_Work request_
In this material, which lines include the string "white"? Show them.

═══

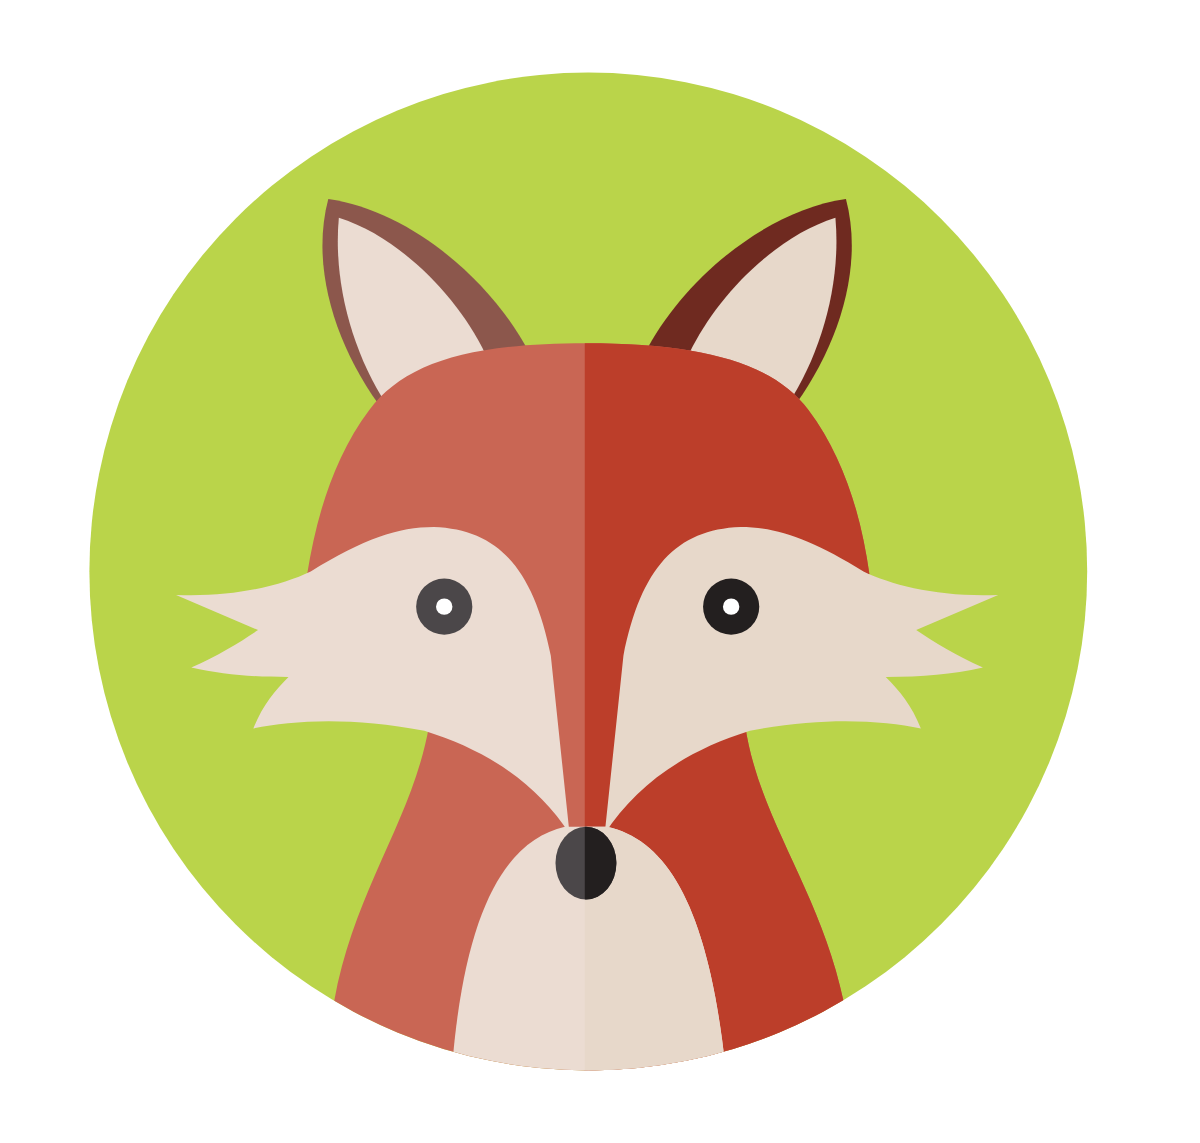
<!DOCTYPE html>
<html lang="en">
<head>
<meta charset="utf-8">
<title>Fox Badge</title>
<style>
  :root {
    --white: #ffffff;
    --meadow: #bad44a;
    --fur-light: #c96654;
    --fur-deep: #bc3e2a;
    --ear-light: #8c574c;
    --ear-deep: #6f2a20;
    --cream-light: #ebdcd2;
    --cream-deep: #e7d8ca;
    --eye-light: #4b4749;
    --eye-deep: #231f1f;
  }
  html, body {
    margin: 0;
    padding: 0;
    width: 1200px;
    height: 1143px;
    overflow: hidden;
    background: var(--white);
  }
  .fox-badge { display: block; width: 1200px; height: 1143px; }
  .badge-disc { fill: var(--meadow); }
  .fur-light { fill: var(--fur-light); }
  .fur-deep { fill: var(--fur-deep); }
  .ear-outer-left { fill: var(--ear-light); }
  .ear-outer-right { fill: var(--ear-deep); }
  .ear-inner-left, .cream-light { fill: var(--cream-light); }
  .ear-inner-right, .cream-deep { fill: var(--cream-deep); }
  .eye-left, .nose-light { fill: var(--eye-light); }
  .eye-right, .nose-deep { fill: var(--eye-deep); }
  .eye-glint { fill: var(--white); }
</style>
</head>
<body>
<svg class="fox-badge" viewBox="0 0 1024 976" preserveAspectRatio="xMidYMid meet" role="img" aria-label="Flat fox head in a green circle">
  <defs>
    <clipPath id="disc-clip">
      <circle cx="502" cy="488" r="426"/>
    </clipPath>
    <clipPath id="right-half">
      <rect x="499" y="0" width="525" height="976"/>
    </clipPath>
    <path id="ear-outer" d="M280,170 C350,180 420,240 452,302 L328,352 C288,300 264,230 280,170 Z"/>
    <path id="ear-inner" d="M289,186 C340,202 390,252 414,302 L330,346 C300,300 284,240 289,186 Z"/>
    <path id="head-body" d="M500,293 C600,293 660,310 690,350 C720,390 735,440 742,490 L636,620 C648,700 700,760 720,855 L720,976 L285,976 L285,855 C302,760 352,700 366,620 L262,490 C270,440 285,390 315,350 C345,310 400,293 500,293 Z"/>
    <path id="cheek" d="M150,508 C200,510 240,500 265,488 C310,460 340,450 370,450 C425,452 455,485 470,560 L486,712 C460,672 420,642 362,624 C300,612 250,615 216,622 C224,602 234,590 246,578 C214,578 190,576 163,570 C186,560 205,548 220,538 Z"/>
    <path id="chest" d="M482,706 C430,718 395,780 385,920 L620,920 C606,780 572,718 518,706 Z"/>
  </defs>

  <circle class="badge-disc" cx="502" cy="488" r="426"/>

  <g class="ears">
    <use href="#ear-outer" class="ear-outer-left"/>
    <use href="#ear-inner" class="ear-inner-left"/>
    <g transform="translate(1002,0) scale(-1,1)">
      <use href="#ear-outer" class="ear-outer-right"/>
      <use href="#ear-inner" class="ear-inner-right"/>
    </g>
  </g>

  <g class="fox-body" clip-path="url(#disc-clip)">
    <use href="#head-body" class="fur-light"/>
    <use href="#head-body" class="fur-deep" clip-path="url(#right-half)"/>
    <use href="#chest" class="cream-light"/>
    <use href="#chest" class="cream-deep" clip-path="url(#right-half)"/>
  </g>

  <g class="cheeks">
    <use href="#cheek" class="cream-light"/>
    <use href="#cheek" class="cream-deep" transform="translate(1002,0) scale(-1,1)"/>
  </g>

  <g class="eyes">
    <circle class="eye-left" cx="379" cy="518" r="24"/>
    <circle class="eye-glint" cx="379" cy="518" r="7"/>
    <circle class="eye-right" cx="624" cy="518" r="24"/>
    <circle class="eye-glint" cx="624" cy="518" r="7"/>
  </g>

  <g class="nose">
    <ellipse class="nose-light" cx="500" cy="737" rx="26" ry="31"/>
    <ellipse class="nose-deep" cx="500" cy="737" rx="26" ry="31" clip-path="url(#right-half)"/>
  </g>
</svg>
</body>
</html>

═══

_Output for this task_
    --white: #ffffff;
    background: var(--white);
  .eye-glint { fill: var(--white); }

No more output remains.